╭─ Exercise data

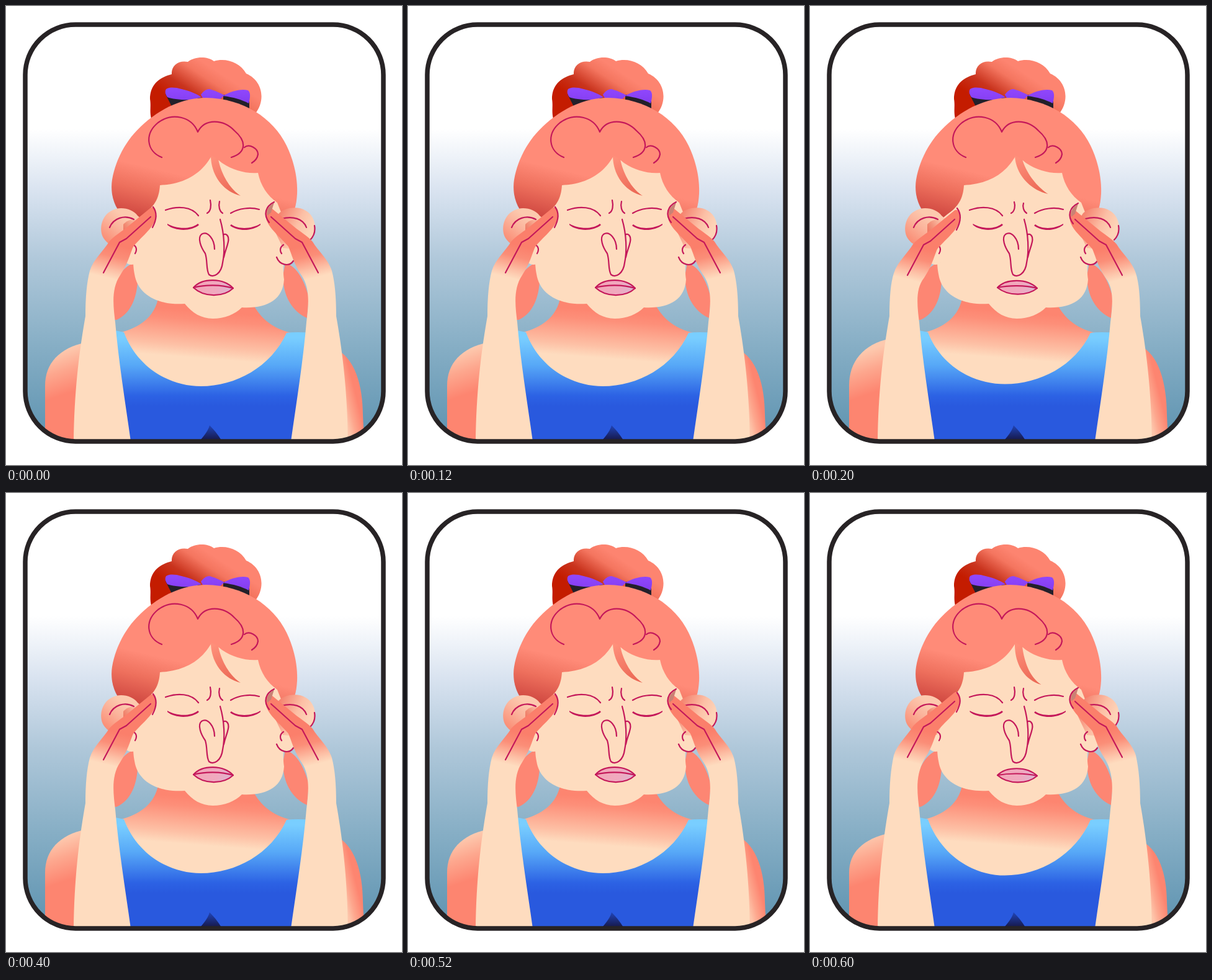
An HTML page that plays this animation: 638x740 px, repeating every 800 ms.

```html
<!DOCTYPE html>
<html lang="en">
<head>
<meta charset="utf-8">
<title>Headache</title>
<style>
  html, body { margin: 0; width: 100%; height: 100%; overflow: hidden; background: #fff; }
  svg { display: block; width: 100vw; height: 100vh; }
  .line { fill: none; stroke: #c4185a; stroke-width: 2.2; stroke-linecap: round; stroke-linejoin: round; }
  .ink { fill: #c4185a; }
  .skin { fill: #fedcbf; }
</style>
</head>
<body>
<svg viewBox="0 0 638 740">
  <defs>
    <clipPath id="card"><rect x="31" y="30" width="577" height="672" rx="81"/></clipPath>
    <linearGradient id="sky" gradientUnits="userSpaceOnUse" x1="0" y1="198" x2="0" y2="700">
      <stop offset="0" stop-color="#fff"/>
      <stop offset=".2" stop-color="#d9e3f0"/>
      <stop offset=".42" stop-color="#b0c8da"/>
      <stop offset=".7" stop-color="#86aec5"/>
      <stop offset="1" stop-color="#5e93b0"/>
    </linearGradient>
    <linearGradient id="bun" gradientUnits="userSpaceOnUse" x1="254" y1="140" x2="296" y2="76">
      <stop offset="0" stop-color="#c41c00"/>
      <stop offset=".35" stop-color="#c9341e"/>
      <stop offset=".75" stop-color="#f4755f"/>
      <stop offset="1" stop-color="#fd8470"/>
    </linearGradient>
    <linearGradient id="hair" gradientUnits="userSpaceOnUse" x1="222" y1="258" x2="203" y2="338">
      <stop offset="0" stop-color="#ff8b78"/>
      <stop offset=".45" stop-color="#ee705d"/>
      <stop offset="1" stop-color="#cf4740"/>
    </linearGradient>
    <linearGradient id="strand" gradientUnits="userSpaceOnUse" x1="335" y1="245" x2="372" y2="306">
      <stop offset="0" stop-color="#fe8f7a"/>
      <stop offset="1" stop-color="#ea6552"/>
    </linearGradient>
    <linearGradient id="bow" gradientUnits="userSpaceOnUse" x1="0" y1="132" x2="0" y2="156">
      <stop offset="0" stop-color="#9148ff"/>
      <stop offset="1" stop-color="#843df0"/>
    </linearGradient>
    <linearGradient id="earL" gradientUnits="userSpaceOnUse" x1="156" y1="378" x2="188" y2="338">
      <stop offset="0" stop-color="#fa8a72"/>
      <stop offset=".6" stop-color="#fbb39b"/>
      <stop offset="1" stop-color="#fcc9ae"/>
    </linearGradient>
    <linearGradient id="earShade" gradientUnits="userSpaceOnUse" x1="190" y1="360" x2="214" y2="346">
      <stop offset="0" stop-color="#ef7d67"/>
      <stop offset="1" stop-color="#ef7d67" stop-opacity="0"/>
    </linearGradient>
    <linearGradient id="earR" gradientUnits="userSpaceOnUse" x1="440" y1="340" x2="488" y2="364">
      <stop offset="0" stop-color="#f58672"/>
      <stop offset=".6" stop-color="#fcc0a6"/>
      <stop offset="1" stop-color="#fdd3b7"/>
    </linearGradient>
    <linearGradient id="neck" gradientUnits="userSpaceOnUse" x1="324" y1="492" x2="318" y2="568">
      <stop offset="0" stop-color="#fd8570"/>
      <stop offset=".2" stop-color="#fd8f79"/>
      <stop offset=".75" stop-color="#fdc0a5"/>
      <stop offset="1" stop-color="#fedcbf"/>
    </linearGradient>
    <linearGradient id="shirt" gradientUnits="userSpaceOnUse" x1="0" y1="535" x2="0" y2="645">
      <stop offset="0" stop-color="#79ceff"/>
      <stop offset=".4" stop-color="#57a8f7"/>
      <stop offset=".85" stop-color="#2c62e4"/>
      <stop offset="1" stop-color="#2959de"/>
    </linearGradient>
    <linearGradient id="fold" gradientUnits="userSpaceOnUse" x1="0" y1="674" x2="0" y2="699">
      <stop offset="0" stop-color="#2148c0"/>
      <stop offset="1" stop-color="#171a4e"/>
    </linearGradient>
    <linearGradient id="shoulderL" gradientUnits="userSpaceOnUse" x1="84" y1="558" x2="106" y2="622">
      <stop offset="0" stop-color="#fdc9ae"/>
      <stop offset=".45" stop-color="#fda78e"/>
      <stop offset="1" stop-color="#fd8570"/>
    </linearGradient>
    <linearGradient id="shoulderR" gradientUnits="userSpaceOnUse" x1="544" y1="650" x2="568" y2="644">
      <stop offset="0" stop-color="#fdc5aa"/>
      <stop offset=".4" stop-color="#fda78e"/>
      <stop offset="1" stop-color="#fd8570"/>
    </linearGradient>
    <linearGradient id="arm" gradientUnits="userSpaceOnUse" x1="180" y1="386" x2="167" y2="439">
      <stop offset="0" stop-color="#fb7f6b"/>
      <stop offset=".35" stop-color="#fb8e78"/>
      <stop offset=".75" stop-color="#fdc0a6"/>
      <stop offset="1" stop-color="#fedcbf"/>
    </linearGradient>
    <linearGradient id="lips" gradientUnits="userSpaceOnUse" x1="302" y1="445" x2="366" y2="460">
      <stop offset="0" stop-color="#f3a6b6"/>
      <stop offset=".6" stop-color="#f0a9bf"/>
      <stop offset="1" stop-color="#d8b6d2"/>
    </linearGradient>
  </defs>

  <g clip-path="url(#card)">
    <rect x="27" y="26" width="585" height="680" fill="url(#sky)"/>

    <path fill="#fd8673" d="M206 414C182 424 166 452 173 506H178C199 497 210 474 212 445ZM447 430C444 458 456 490 485 503L488 470C480 440 468 420 450 414Z"/>

    <path id="shoulderLeft" fill="url(#shoulderL)"/>
    <path id="shoulderRight" fill="url(#shoulderR)"/>
    <path fill="url(#neck)" d="M246 466C242 496 222 516 186 526V640H460V527C430 520 410 504 398 480Z"/>
    <path id="top" fill="url(#shirt)"/>
    <path fill="url(#fold)" d="M313 700C320 692 326 684 328 676C334 682 341 690 347 700Z"/>

    <path fill="url(#bun)" d="M234 182C231 168 234 162 232 150C232 126 248 115 267 110C266 96 278 87 293 90C305 81 324 81 335 89C354 83 377 91 387 109C413 120 419 151 402 173L330 195Z"/>
    <path fill="#23202a" d="M257 142L316 148L300 162H267ZM350 143L392 150V166L350 160Z"/>
    <path fill="url(#bow)" d="M257 136C258 131 270 130 283 134C296 137 308 142 315 147L300 151C285 152 268 150 260 147C257 143 256 139 257 136ZM314 143C318 137 325 132 331 135C339 137 346 141 352 144L345 150H318ZM350 145C361 138 378 133 390 136C395 140 393 150 391 157C380 151 366 147 350 145Z"/>

    <path fill="url(#hair)" d="M188 338C172 322 168 299 171 280C176 250 191 223 206 206C236 172 278 148 322 148C382 149 430 180 452 225C465 252 470 280 469 303C468 322 464 334 456 344L320 390Z"/>
    <path class="skin" d="M331 242C314 272 286 287 248 289C247 306 242 322 221 336L204 350V398C205 412 205 422 207 432C212 466 246 483 288 480C300 495 315 504 333 504C352 504 369 497 380 486C420 488 446 474 448 441C446 428 447 418 448 408L454 360L437 317C421 306 410 289 406 269C383 271 358 262 343 249Z"/>
    <path id="lock" fill="url(#strand)"/>

    <ellipse class="skin" cx="202" cy="401" rx="14" ry="16"/>
    <ellipse class="skin" cx="450" cy="400" rx="15" ry="17"/>
    <path fill="url(#earL)" d="M212 338C204 327 184 322 170 330C154 338 149 360 157 374C164 386 182 393 204 390L226 350Z"/>
    <path fill="url(#earShade)" d="M189 368V352C196 344 206 343 214 346L200 366Z"/>
    <path fill="url(#earR)" d="M440 334C450 325 470 322 483 330C499 339 502 362 493 374C486 386 470 394 446 390L428 352Z"/>
    <path class="line" d="M167 357C173 342 191 336 206 344M444 343C462 338 479 343 484 357M497 354C499 365 494 373 490 377M436 405C441 418 456 421 463 411M205 385C211 388 211 394 208 399M447 385C441 389 441 395 444 399"/>

    <path class="line" d="M251 244C226 234 223 206 245 188C268 171 299 178 309 203C320 181 350 182 368 201C389 219 386 237 363 244M384 228C392 221 406 230 406 239C405 246 401 250 396 253"/>
    <path class="line" d="M257 329C276 322 299 323 310 338M362 334C375 326 394 324 408 328"/>
    <path id="frown" class="line"/>
    <path id="eyes" class="ink"/>
    <path class="line" d="M345 344C352 368 353 395 349 414C347 431 335 439 327 433C322 424 325 411 321 399C314 389 308 374 315 368C325 362 336 376 336 392M350 369C354 366 360 370 358 380C356 390 353 394 351 405"/>
    <path id="mouth" class="line" style="fill:url(#lips)"/>
    <path id="bite" class="line"/>

    <g>
      <path class="armShape" fill="url(#arm)"/>
      <path class="line armLine"/>
    </g>
    <g transform="matrix(-1 0 0 1 660 0)">
      <path class="armShape" fill="url(#arm)"/>
      <path class="line armLine"/>
    </g>
    <path id="nail" fill="#c98274"/>
    <path id="nailLeft" class="line"/>
    <path id="nailRight" class="line"/>
  </g>
  <rect x="31" y="30" width="577" height="672" rx="81" fill="none" stroke="#272325" stroke-width="7.5"/>
</svg>
<script>
const $ = id => document.getElementById(id);
const draw = (id, d) => $(id).setAttribute("d", d);
const drawAll = (cls, d) => document.querySelectorAll(cls).forEach(el => el.setAttribute("d", d));

const HOLD = 200;
const poses = [0, -1, 0, 1]; // breath in is -1, breath out is 1

function pose(k) {
  const rise = Math.max(0, -k), sink = Math.max(0, k);

  const sh = 6 * k;
  draw("shoulderLeft", `M130 ${542 + sh}C85 ${551 + sh} 63 ${577 + sh / 2} 63 612V702H140Z`);
  draw("shoulderRight", `M530 ${553 + sh}C562 ${566 + sh} 575 ${612 + sh / 2} 575 660L577 702H520Z`);

  const low = 613 + 3.5 * k;
  draw("top", `M165 522Q178 523 190 526C211 ${582 + 2 * k} 262 ${low} 314 ${low}C370 ${low} 427 ${582 + 2 * k} 452 527Q466 525 495 527V702H165Z`);

  const tx = 378 - 5.5 * k, ty = 306 + 3 * k;
  draw("lock", `M330 241C${330 - k} 270 ${347 - 6 * k} ${298 + 2 * k} ${tx} ${ty}C${361 - 7 * k} ${295 + 2 * k} ${347 - 2 * k} 272 342 247Z`);

  const top = 313 + 3 * rise;
  draw("frown", `M329 ${top}C331 322 330 331 324 334M344 ${top + 2}C342 323 344 331 349 334`);

  const a = 260 - 2.5 * k, b = 410 + 2 * k;
  draw("eyes", `M${a} 351C${a + 13} 359 297 361 309 351L311 353C298 364 ${a + 12} 363 ${a} 353Z` +
    `M363 352C375 361 ${b - 13} 359 ${b} 351V353C${b - 13} 363 374 364 361 354Z`);

  const lip = rise + 2.5 * sink, m = 454 + sink;
  draw("mouth", `M302 ${m}C316 ${438 + lip} 350 ${438 + lip} 366 ${m + 1}C350 ${470 - 2 * rise} 319 ${470 - 2 * rise} 302 ${m}Z`);
  draw("bite", `M302 ${m}C321 ${449 + lip} 346 ${449 + lip} 366 ${m + 1}`);

  const h = -4 * k;
  const y = n => n + h;
  $("arm").setAttribute("gradientTransform", `translate(0 ${h})`);
  drawAll(".armShape", `M109 702C110 620 118 556 128 500C128 470 130 446 135 ${y(427)}` +
    `C141 ${y(408)} 158 ${y(394)} 166 ${y(380)}C174 ${y(371)} 184 ${y(365)} 192 ${y(359)}L231 ${y(327)}` +
    `C238 ${y(320)} 243 ${y(330)} 241 ${y(342)}C238 ${y(358)} 216 ${y(374)} 205 ${y(388)}` +
    `C199 ${y(402)} 197 ${y(414)} 184 ${y(434)}C169 456 173 485 176 510C181 570 192 638 201 702Z`);
  drawAll(".armLine", `M157 ${y(430)}L183 ${y(381)}L194 ${y(375)}L233 ${y(340)}`);

  const ny = 316 + h / 2;
  draw("nailLeft", `M237 ${ny + 8}C243 ${ny + 16} 244 ${y(342)} 236 ${y(357)}`);
  draw("nailRight", `M432 ${ny}C418 ${ny + 7} 414 ${ny + 20} 424 ${ny + 33}`);
  draw("nail", `M432 ${ny + 1}C422 ${ny + 7} 419 ${ny + 14} 421 ${ny + 22}L427 ${ny + 17}Z`);
}

function tick() {
  pose(poses[Math.floor((performance.now() - start) / HOLD) % poses.length]);
  requestAnimationFrame(tick);
}

const start = performance.now();
tick();
</script>
</body>
</html>
```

╰─

### Task description
How many of the lines in the listing above hold the word "skin"? Report only that figure.

### Written solution
4